Since you will be holding the gimbal with the camera mounted, your arms will tire quickly if you choose a heavy gimbal.
Look for a lightweight yet quality stabilizer. This device will let you hold the camera and gimbal for long periods, making it ideal for event videography.
Besides the gimbal’s weight, you must also consider its load capacity. It must be able to support the camera and lenses you plan to use.
The last thing you want is to buy the wrong gimbal that cannot handle your full-frame DSLR cameras or mirrorless cameras and zoom lens.
Fortunately, most manufacturers include the maximum capacity of their motorized gimbals for your awareness.
Gimbals use two types of batteries.
The first one is alkaline batteries that require regular changing. On the upside, they can last you long.
Meanwhile, lithium-ion batteries are easy to find and inexpensive. They also allow you to recharge. However, they get out of power quickly.
Choosing between these two batteries will depend on your needs and preferences.
You must also ensure that whatever software the gimbal uses is compatible with your camera or computer. It will be easier to control the camera movement or start recording if you can use the same gimbal software on your phone or any mobile device.
The last thing to consider is the compatibility of the gimbal with other accessories. For instance, if you want to attach a light or tripod to your gimbal, it must allow these other accessories to be mounted on it.
What Are the Different Types of Gimbal?
There are two main types of gimbal depending on how many axes it stabilizes.
The first one is a 3-axis gimbal. As its name suggests, it can stabilize three axes, namely the tilt, pan, and roll. It gives you stabilized and smooth videos, even when you are moving a lot.
On the other hand, a 2-axis gimbal only stabilizes the pan and roll axis. It does not eliminate all unwanted camera shakes. However, it is lighter and eats up less battery.
It is up to you to choose which gimbal type best suits your needs and the level of stability you are looking for.
Gimbals vs. Steadicam: What Is the Difference?
It is difficult to discuss motorized gimbals without mentioning another type of stabilizer known as the Steadicam.
Steadicam refers to a mechanical stabilizer used by professional and Hollywood filmmakers for years. It features large counterweights, small counterweights, nuts, bolts, springs, and other components to reduce camera shake. It requires physical work to counterbalance the camera movements. Thus, Steadicam requires professional experts to operate.
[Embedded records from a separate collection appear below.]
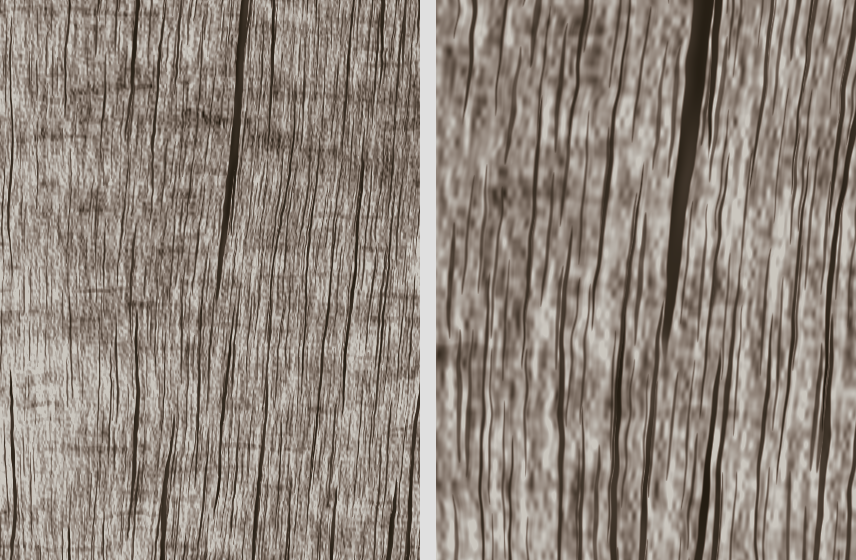
Left, the full canvas; right, a detail of the centre.
A Shadertoy shader for this texture:

```glsl
// Weathered grey-brown wood with leaning vertical grain, drying cracks and faint saw marks.

const vec3 DARK_WOOD = vec3(0.16, 0.13, 0.09);
const vec3 PALE_WOOD = vec3(0.74, 0.72, 0.69);
const vec3 WARM_TINT = vec3(0.027, -0.003, -0.010);

float hash(vec2 p) {
    vec3 q = fract(vec3(p.xyx) * 0.1031);
    q += dot(q, q.yzx + 33.33);
    return fract((q.x + q.y) * q.z);
}

float noise(vec2 p) {
    vec2 cell = floor(p), f = fract(p);
    f = f * f * (3.0 - 2.0 * f);
    float low = mix(hash(cell), hash(cell + vec2(1, 0)), f.x);
    float high = mix(hash(cell + vec2(0, 1)), hash(cell + vec2(1, 1)), f.x);
    return mix(low, high, f.y);
}

// Noise centred on zero
float ripple(vec2 p) {
    return noise(p) - 0.5;
}

// Bends the plane so that x runs across the fibres
vec2 grainSpace(vec2 p) {
    float lean = 0.075 * smoothstep(0.1, 0.6, p.x) + 0.006;
    float wave = 0.014 * ripple(p * vec2(3.0, 3.0)) + 0.005 * ripple(p * vec2(9.0, 10.0) + 7.0);
    float jag = 0.0024 * ripple(p * vec2(45.0, 50.0));
    return vec2(p.x - lean * p.y + wave + jag, p.y);
}

// Pointed opening: along runs from 0 to 1 between its tips
float slit(float side, float along, float halfWidth, float soft) {
    float taper = sqrt(max(4.0 * along * (1.0 - along), 0.0));
    float reach = halfWidth * taper;
    return (1.0 - smoothstep(reach - soft, reach + soft, abs(side))) * smoothstep(0.0, 0.35, taper);
}

// Columns of scattered slits, fewer towards the left
float crackLayer(vec2 g, float columns, float span, float halfWidth, float density, float soft) {
    float mask = 0.0;
    for (int i = -1; i <= 1; i++) {
        float column = floor(g.x * columns) + float(i);
        float y = g.y / span + 5.0 * hash(vec2(column, columns));
        vec2 id = vec2(column + columns * 3.0, floor(y));
        float f = fract(y);
        float start = 0.2 * hash(id + 11.0);
        float end = 1.0 - 0.2 * hash(id + 23.0);
        float tilt = 0.5 * (hash(id + 37.0) - 0.5) * (f - 0.5);
        float bend = 0.25 * ripple(vec2(g.y * 6.0, column));
        float centre = (column + 0.2 + 0.6 * hash(id + 41.0) + tilt + bend) / columns;
        float size = hash(id + 53.0);
        float width = halfWidth * mix(0.4, 1.0, size * size);
        width *= 0.75 + 0.5 * noise(vec2(g.y * 24.0, column));
        float chance = density * mix(0.5, 1.0, smoothstep(0.1, 0.5, column / columns));
        float present = step(hash(id + 67.0), chance);
        mask = max(mask, present * slit(g.x - centre, (f - start) / (end - start), width, soft));
    }
    return mask;
}

float allCracks(vec2 g, float soft) {
    float wide = crackLayer(g, 17.0, 0.80, 0.0062, 0.95, soft);
    float medium = crackLayer(g, 39.0, 0.33, 0.0028, 0.85, soft);
    float fine = crackLayer(g, 92.0, 0.13, 0.0018, 0.72, soft);
    float split = slit(g.x - 0.475, (g.y - 0.60) / 1.15, 0.0090, soft);
    return max(max(wide, split), max(0.9 * medium, 0.7 * fine));
}

// Raised fibre height, from long strands to short splinters
float fibreHeight(vec2 g) {
    float strands = 0.36 * ripple(g * vec2(130.0, 8.0));
    float splinters = 0.56 * ripple(g * vec2(185.0, 30.0) + 17.0);
    float grit = 0.50 * ripple(g * vec2(310.0, 125.0) + 31.0);
    return strands + splinters + grit;
}

// Large stains and faint horizontal saw marks
float weathering(vec2 p) {
    float stains = 0.25 * ripple(p * vec2(4.0, 5.0)) + 0.20 * ripple(p * vec2(13.0, 18.0) + 3.0);
    float bands = 0.20 * ripple(p * vec2(6.0, 24.0) + 9.0);
    float bow = 0.03 * ripple(p * vec2(9.0, 3.0)) + 0.008 * ripple(p * vec2(50.0, 9.0));
    float saw = smoothstep(0.66, 0.95, noise(vec2(p.x * 9.0, (p.y + bow) * 55.0)));
    float side = 0.10 * (1.0 - smoothstep(0.0, 0.45, p.x));
    return stains + bands - 0.20 * saw + side - 0.08 * smoothstep(0.7, 1.3, p.y);
}

float knot(vec2 p, vec2 centre, float radius) {
    vec2 d = (p - centre) * vec2(1.0, 0.75);
    d += 0.012 * ripple(p * 45.0);
    return 1.0 - smoothstep(0.3 * radius, radius, length(d));
}

vec3 woodColour(float tone) {
    float t = clamp(tone, -0.10, 1.10);
    float middle = max(4.0 * t * (1.0 - t), 0.0);
    return mix(DARK_WOOD, PALE_WOOD, t) + WARM_TINT * middle;
}

void mainImage(out vec4 fragColor, in vec2 fragCoord) {
    vec2 p = fragCoord / iResolution.x;
    vec2 g = grainSpace(p);
    float soft = 0.0006 + 0.4 / iResolution.x;

    // Surface lit from the upper right
    float height = fibreHeight(g);
    float relief = height - fibreHeight(g + vec2(0.003, 0.003));
    float tone = 0.775 + 0.72 * height + 0.34 * relief + weathering(p);

    // Openings, with light caught on their right edge
    float crack = allCracks(g, soft);
    float rim = max(allCracks(g - vec2(0.004, 0.0), soft) - crack, 0.0);
    tone += 0.10 * rim;
    tone -= 0.35 * knot(p, vec2(0.79, 0.14), 0.03);
    float depth = -0.04 + 0.18 * noise(g * vec2(90.0, 12.0));
    tone = mix(tone, depth, crack);

    fragColor = vec4(woodColour(tone), 1.0);
}
```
On the other hand, a gimbal uses brushes, motors, and batteries that require charging. These moving elements automatically counteract camera shake with minimal physical work. All you need to do is mount the camera on the gimbal and activate its functions. However, a gimbal stabilizer is relatively small and compact. It can only handle action cameras, phones, and DSLRs.
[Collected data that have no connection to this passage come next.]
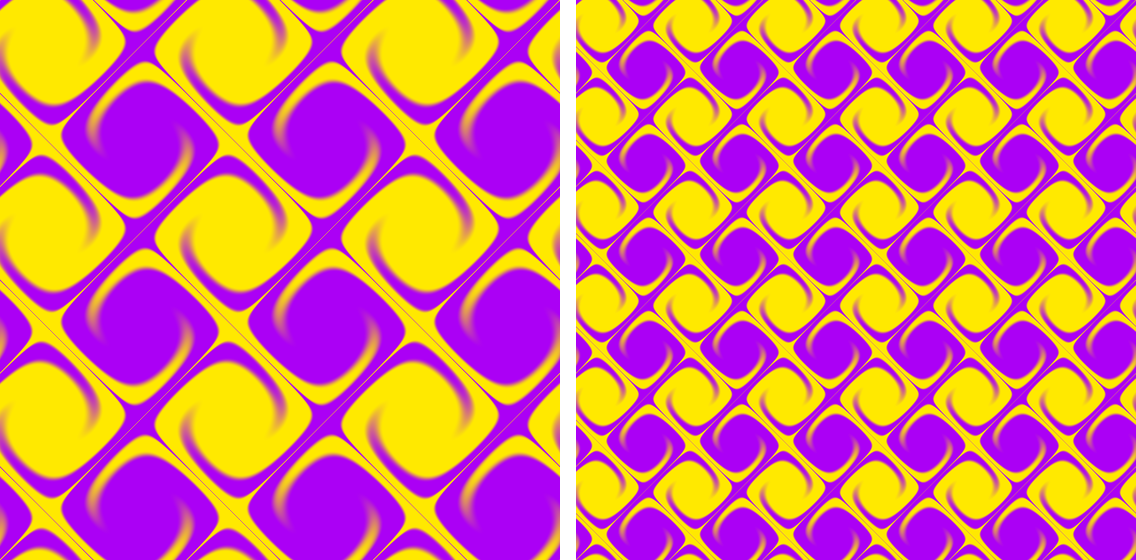
Left, the tile; right, the same tile 2 across and 2 down.
A Shadertoy shader for this pattern:

```glsl
const float TAU = 6.28318531;
const float REPEATS = 3.0;
const float SWIRL_TIME = 6.05;
const int FLOW_STEPS = 18;
const int AA = 2;
const vec3 YELLOW = vec3(1.0, 0.915, 0.0);
const vec3 PURPLE = vec3(0.67, 0.0, 0.96);

// Periodic grid of counter-rotating vortices
vec2 velocity(vec2 p) {
    return cos(p.yx);
}

// Trace a point back along the flow with fourth-order Runge-Kutta
vec2 traceBack(vec2 p, float duration) {
    float dt = -duration / float(FLOW_STEPS);
    for (int i = 0; i < FLOW_STEPS; i++) {
        vec2 k1 = velocity(p);
        vec2 k2 = velocity(p + 0.5 * dt * k1);
        vec2 k3 = velocity(p + 0.5 * dt * k2);
        vec2 k4 = velocity(p + dt * k3);
        p += dt * (k1 + 2.0 * k2 + 2.0 * k3 + k4) / 6.0;
    }
    return p;
}

// Soft horizontal bands of dye before stirring
float dyeBands(float y, float softness) {
    return smoothstep(-softness, softness, -sin(y));
}

vec3 stirredDye(vec2 uv) {
    vec2 source = traceBack(uv * REPEATS * TAU, SWIRL_TIME);
    return mix(PURPLE, YELLOW, dyeBands(source.y, 0.42));
}

void mainImage(out vec4 fragColor, in vec2 fragCoord) {
    // Average subsamples to keep the thin filaments smooth
    vec3 color = vec3(0.0);
    for (int j = 0; j < AA; j++) {
        for (int i = 0; i < AA; i++) {
            vec2 offset = (vec2(i, j) + 0.5) / float(AA) - 0.5;
            color += stirredDye((fragCoord + offset) / iResolution.xy);
        }
    }
    fragColor = vec4(color / float(AA * AA), 1.0);
}
```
Thus, professional film studios with large camera equipment still use mechanical stabilizers to correct unwanted camera shake.
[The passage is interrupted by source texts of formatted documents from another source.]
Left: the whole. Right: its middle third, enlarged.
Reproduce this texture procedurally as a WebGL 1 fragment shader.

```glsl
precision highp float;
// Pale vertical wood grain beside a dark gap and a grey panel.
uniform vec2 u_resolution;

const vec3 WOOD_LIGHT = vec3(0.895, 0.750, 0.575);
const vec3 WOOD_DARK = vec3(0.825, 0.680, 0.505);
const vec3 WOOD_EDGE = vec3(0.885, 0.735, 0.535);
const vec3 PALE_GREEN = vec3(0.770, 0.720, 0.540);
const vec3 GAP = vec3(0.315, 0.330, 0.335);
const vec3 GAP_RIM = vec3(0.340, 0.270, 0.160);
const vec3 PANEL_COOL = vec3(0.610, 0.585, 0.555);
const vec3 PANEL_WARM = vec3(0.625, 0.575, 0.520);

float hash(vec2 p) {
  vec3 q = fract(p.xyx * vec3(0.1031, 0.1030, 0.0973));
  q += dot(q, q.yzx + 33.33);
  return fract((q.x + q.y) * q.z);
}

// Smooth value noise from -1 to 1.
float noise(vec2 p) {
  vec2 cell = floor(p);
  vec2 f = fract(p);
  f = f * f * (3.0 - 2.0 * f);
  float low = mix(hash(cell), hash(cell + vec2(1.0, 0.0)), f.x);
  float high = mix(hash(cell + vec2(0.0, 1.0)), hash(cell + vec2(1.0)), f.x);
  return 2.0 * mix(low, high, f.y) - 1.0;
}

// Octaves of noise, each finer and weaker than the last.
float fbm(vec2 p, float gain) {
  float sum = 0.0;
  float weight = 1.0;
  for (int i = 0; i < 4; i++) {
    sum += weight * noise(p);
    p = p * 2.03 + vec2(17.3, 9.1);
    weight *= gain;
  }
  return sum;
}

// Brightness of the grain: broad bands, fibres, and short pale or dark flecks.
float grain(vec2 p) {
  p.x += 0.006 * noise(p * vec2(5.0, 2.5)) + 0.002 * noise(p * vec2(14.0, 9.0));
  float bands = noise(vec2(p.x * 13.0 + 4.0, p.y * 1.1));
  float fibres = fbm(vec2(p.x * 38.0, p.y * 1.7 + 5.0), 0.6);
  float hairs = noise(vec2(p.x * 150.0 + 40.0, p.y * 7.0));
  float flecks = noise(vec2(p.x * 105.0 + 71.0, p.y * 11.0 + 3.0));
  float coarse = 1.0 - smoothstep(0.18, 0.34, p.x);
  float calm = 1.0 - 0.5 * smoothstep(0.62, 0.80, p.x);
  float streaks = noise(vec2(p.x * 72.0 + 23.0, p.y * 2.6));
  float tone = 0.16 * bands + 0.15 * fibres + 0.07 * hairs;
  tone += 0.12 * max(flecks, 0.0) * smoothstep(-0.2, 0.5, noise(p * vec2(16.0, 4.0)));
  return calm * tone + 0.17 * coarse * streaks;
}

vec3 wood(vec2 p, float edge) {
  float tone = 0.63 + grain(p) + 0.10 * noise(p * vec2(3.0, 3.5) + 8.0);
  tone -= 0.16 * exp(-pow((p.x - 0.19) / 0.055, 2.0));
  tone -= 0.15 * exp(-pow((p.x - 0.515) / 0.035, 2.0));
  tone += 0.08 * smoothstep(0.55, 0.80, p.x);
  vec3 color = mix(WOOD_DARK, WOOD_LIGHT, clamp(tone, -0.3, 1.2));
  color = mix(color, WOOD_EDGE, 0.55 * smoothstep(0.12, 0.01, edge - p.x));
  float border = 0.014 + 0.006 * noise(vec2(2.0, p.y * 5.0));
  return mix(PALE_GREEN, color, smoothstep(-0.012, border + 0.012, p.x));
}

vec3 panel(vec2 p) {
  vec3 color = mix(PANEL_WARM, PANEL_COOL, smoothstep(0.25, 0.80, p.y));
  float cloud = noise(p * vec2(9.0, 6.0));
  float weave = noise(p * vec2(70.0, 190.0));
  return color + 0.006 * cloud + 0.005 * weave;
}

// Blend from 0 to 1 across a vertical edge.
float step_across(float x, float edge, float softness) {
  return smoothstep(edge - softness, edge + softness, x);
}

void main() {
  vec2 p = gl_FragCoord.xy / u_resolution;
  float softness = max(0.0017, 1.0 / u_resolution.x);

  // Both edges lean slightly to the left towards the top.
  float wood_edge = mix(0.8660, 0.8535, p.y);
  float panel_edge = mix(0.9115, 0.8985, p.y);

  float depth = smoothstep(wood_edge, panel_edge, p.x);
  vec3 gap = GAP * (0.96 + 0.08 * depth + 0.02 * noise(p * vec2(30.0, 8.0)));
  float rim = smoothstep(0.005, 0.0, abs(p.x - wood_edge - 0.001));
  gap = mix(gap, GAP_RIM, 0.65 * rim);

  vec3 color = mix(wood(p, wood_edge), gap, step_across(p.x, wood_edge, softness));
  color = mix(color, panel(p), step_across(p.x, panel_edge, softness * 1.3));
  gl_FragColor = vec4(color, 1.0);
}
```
What Are the Drawbacks of a Gimbal?
Just like any other tool, gimbals have their advantages and disadvantages. It is best to consider these to help you decide if this stabilizer is right for you.
The first downside of using a gimbal to shoot is it requires power. Make sure you have enough to last the duration of your video shoot.
A gimbal also has a learning curve. It takes time to find the right balance when mounting your camera, the controls, and the different modes of operation.
Furthermore, this motorized camera gimbal requires you to hold it with both hands while shooting. Doing so can strain your arms and shoulders, especially when taking video for long periods.
Finally, despite being relatively compact, it can still be difficult to transport and use in tight spaces compared to a small handheld rig.
To summarize, gimbals can correct unwanted camera shake by counterbalancing the movements using brushes and motors. It can help you achieve smooth and stabilized videos, which are ideal for professional shooting environments. All you have to do is mount the camera, calibrate it, and play with the functions.
I hope that this article helped you learn about all things gimbal. If you liked this post, feel free to share it with your family and friends.